● TASK DIRECTIONS:
The answer is a number and only a number: how many lines of the data include the string "fill"?
= Beginning of Section =
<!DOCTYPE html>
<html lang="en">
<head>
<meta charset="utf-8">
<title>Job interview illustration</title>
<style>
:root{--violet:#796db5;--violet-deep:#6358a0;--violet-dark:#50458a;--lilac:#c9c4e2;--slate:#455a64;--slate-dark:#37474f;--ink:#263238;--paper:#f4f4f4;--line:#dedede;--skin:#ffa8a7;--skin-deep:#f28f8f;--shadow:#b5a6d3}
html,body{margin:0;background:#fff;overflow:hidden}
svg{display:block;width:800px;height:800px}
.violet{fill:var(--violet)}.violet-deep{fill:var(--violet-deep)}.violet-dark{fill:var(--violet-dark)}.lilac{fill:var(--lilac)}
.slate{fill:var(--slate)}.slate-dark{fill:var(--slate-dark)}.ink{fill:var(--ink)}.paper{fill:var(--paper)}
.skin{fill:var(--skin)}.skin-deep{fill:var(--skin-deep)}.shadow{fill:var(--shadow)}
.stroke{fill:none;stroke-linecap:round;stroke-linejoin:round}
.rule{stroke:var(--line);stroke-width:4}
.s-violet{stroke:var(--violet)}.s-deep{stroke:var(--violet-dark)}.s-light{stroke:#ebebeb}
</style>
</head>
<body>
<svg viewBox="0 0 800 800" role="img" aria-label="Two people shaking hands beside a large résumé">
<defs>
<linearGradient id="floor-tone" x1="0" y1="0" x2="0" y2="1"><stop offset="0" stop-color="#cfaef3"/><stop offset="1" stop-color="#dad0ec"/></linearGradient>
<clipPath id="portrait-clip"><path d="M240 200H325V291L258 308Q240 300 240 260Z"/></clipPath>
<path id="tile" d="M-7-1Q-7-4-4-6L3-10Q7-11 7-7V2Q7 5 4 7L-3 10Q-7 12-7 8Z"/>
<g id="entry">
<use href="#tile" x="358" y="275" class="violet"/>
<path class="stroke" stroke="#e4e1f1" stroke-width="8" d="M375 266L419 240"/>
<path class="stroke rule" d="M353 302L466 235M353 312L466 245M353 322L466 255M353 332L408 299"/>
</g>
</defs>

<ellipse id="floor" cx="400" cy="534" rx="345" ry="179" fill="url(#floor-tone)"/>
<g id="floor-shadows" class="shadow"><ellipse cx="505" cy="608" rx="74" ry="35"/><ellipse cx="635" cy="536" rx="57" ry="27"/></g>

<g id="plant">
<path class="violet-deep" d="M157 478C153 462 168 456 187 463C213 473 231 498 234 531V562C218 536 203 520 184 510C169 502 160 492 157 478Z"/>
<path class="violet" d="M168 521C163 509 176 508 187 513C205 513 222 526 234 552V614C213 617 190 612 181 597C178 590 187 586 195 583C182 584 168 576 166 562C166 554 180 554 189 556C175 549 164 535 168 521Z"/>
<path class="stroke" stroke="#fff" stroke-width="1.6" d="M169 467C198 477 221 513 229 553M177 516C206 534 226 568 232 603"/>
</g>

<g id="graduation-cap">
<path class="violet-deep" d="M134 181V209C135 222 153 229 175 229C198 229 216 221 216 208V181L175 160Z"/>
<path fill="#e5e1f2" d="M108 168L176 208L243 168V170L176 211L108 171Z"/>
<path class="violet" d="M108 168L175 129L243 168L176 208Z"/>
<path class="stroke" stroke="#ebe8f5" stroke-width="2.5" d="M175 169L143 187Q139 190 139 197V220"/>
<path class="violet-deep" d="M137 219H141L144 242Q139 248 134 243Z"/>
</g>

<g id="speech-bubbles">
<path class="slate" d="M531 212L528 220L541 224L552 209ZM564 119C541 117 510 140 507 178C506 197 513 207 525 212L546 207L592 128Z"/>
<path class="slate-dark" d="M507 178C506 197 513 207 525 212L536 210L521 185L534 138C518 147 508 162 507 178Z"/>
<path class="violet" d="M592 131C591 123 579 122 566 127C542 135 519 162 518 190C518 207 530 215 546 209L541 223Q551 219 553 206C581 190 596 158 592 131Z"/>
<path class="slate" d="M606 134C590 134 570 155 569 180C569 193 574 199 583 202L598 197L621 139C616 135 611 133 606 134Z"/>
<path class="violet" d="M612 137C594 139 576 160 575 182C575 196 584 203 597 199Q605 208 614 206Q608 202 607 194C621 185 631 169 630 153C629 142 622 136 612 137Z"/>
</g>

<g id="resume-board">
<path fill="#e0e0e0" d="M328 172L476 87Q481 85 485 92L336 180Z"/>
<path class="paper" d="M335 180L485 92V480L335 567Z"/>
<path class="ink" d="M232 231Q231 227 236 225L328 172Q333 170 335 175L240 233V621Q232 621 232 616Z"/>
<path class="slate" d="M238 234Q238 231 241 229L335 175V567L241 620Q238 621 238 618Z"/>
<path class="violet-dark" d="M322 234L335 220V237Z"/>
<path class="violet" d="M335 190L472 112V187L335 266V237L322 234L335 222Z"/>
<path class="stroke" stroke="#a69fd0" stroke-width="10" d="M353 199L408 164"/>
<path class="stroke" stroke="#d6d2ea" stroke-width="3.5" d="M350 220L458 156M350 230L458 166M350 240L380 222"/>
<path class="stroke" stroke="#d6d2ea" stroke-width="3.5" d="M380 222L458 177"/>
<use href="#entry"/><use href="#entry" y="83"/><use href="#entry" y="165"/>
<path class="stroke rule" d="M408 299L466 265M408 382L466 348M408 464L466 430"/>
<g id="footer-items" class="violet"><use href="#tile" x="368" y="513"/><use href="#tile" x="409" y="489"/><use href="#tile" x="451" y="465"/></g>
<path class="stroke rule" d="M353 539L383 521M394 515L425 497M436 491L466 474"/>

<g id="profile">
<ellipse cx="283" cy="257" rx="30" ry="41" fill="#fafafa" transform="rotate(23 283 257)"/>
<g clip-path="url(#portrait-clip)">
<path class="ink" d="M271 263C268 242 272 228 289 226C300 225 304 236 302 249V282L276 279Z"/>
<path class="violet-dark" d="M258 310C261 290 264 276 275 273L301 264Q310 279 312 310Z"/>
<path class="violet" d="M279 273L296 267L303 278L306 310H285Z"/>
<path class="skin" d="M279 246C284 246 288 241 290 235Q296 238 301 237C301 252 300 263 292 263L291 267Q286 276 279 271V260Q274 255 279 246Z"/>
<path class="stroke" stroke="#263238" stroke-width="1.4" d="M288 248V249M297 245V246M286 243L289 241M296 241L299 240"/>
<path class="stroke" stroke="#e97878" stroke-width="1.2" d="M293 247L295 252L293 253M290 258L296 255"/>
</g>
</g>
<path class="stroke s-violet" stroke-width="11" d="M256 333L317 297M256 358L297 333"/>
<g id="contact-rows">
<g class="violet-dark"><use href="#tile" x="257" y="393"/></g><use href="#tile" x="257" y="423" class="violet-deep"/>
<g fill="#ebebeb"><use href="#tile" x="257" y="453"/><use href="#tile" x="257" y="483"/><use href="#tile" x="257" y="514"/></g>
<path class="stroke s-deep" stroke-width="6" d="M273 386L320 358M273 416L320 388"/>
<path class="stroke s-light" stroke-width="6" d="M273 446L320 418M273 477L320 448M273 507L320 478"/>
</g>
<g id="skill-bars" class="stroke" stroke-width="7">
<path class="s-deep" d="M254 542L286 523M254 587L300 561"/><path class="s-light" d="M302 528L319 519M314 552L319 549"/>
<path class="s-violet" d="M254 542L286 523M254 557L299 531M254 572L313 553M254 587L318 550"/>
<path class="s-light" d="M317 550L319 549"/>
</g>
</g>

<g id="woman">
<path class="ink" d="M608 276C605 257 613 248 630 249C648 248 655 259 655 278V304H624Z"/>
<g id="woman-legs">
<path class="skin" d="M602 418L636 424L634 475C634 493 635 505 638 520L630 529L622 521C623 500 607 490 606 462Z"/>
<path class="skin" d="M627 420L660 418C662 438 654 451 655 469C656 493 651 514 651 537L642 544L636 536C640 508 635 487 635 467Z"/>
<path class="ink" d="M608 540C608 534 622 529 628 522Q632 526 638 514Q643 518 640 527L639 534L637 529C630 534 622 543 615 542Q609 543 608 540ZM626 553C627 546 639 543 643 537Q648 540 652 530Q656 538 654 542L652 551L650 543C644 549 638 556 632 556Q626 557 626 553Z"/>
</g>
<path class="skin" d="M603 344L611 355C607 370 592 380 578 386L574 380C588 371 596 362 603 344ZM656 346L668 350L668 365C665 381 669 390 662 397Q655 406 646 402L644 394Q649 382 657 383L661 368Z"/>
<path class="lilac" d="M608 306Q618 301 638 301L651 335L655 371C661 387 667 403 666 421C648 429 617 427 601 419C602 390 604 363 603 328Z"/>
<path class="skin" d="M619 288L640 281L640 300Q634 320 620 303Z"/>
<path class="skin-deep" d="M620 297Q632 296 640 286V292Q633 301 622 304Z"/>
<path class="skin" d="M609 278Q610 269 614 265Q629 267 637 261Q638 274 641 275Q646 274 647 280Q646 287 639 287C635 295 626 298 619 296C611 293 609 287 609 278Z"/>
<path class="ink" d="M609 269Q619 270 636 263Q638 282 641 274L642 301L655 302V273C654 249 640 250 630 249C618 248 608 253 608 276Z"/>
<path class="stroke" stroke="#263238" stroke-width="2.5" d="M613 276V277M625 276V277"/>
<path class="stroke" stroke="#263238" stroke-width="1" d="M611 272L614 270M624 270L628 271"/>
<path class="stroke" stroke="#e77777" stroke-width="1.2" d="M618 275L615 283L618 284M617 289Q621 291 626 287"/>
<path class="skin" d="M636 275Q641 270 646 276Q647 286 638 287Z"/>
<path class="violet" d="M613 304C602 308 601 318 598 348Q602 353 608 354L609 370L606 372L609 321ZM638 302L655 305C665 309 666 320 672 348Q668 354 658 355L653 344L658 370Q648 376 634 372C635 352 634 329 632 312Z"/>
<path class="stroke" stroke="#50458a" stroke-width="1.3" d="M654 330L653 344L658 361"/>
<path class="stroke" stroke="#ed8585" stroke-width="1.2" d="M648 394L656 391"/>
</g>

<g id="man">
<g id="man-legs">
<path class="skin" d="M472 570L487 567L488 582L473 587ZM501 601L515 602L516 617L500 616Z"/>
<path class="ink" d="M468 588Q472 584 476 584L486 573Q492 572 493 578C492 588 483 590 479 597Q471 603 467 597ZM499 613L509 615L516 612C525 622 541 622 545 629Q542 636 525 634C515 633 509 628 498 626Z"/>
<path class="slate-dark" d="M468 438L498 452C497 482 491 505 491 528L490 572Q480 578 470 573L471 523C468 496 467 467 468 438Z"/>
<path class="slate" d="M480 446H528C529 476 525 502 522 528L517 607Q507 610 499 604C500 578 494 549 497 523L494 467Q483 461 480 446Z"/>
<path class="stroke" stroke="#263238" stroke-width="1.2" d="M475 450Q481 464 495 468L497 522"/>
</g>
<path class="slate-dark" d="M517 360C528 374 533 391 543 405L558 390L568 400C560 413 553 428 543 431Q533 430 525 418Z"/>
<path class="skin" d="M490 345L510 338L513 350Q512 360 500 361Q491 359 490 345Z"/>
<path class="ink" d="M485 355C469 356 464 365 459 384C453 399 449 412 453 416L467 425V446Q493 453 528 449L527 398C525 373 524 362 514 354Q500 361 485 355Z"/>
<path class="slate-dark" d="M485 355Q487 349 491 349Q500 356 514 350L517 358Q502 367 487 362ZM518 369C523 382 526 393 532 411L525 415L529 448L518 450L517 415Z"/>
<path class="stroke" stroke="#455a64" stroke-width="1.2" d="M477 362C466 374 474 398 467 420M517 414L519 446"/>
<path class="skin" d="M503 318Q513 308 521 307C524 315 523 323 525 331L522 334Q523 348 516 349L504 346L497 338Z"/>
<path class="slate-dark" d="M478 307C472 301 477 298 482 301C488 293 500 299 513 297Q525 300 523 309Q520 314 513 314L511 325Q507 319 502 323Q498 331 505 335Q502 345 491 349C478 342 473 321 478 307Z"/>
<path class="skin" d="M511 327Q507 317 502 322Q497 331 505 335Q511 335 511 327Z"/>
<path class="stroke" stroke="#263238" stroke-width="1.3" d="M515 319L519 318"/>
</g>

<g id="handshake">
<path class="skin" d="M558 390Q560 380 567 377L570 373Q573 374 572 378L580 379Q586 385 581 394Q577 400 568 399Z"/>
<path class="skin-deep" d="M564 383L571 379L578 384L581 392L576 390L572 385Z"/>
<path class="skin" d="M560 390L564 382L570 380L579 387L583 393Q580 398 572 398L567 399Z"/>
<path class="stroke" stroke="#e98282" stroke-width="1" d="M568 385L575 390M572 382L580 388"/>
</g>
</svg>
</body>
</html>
= End of Section =
● REPLY TO THE TASK:
9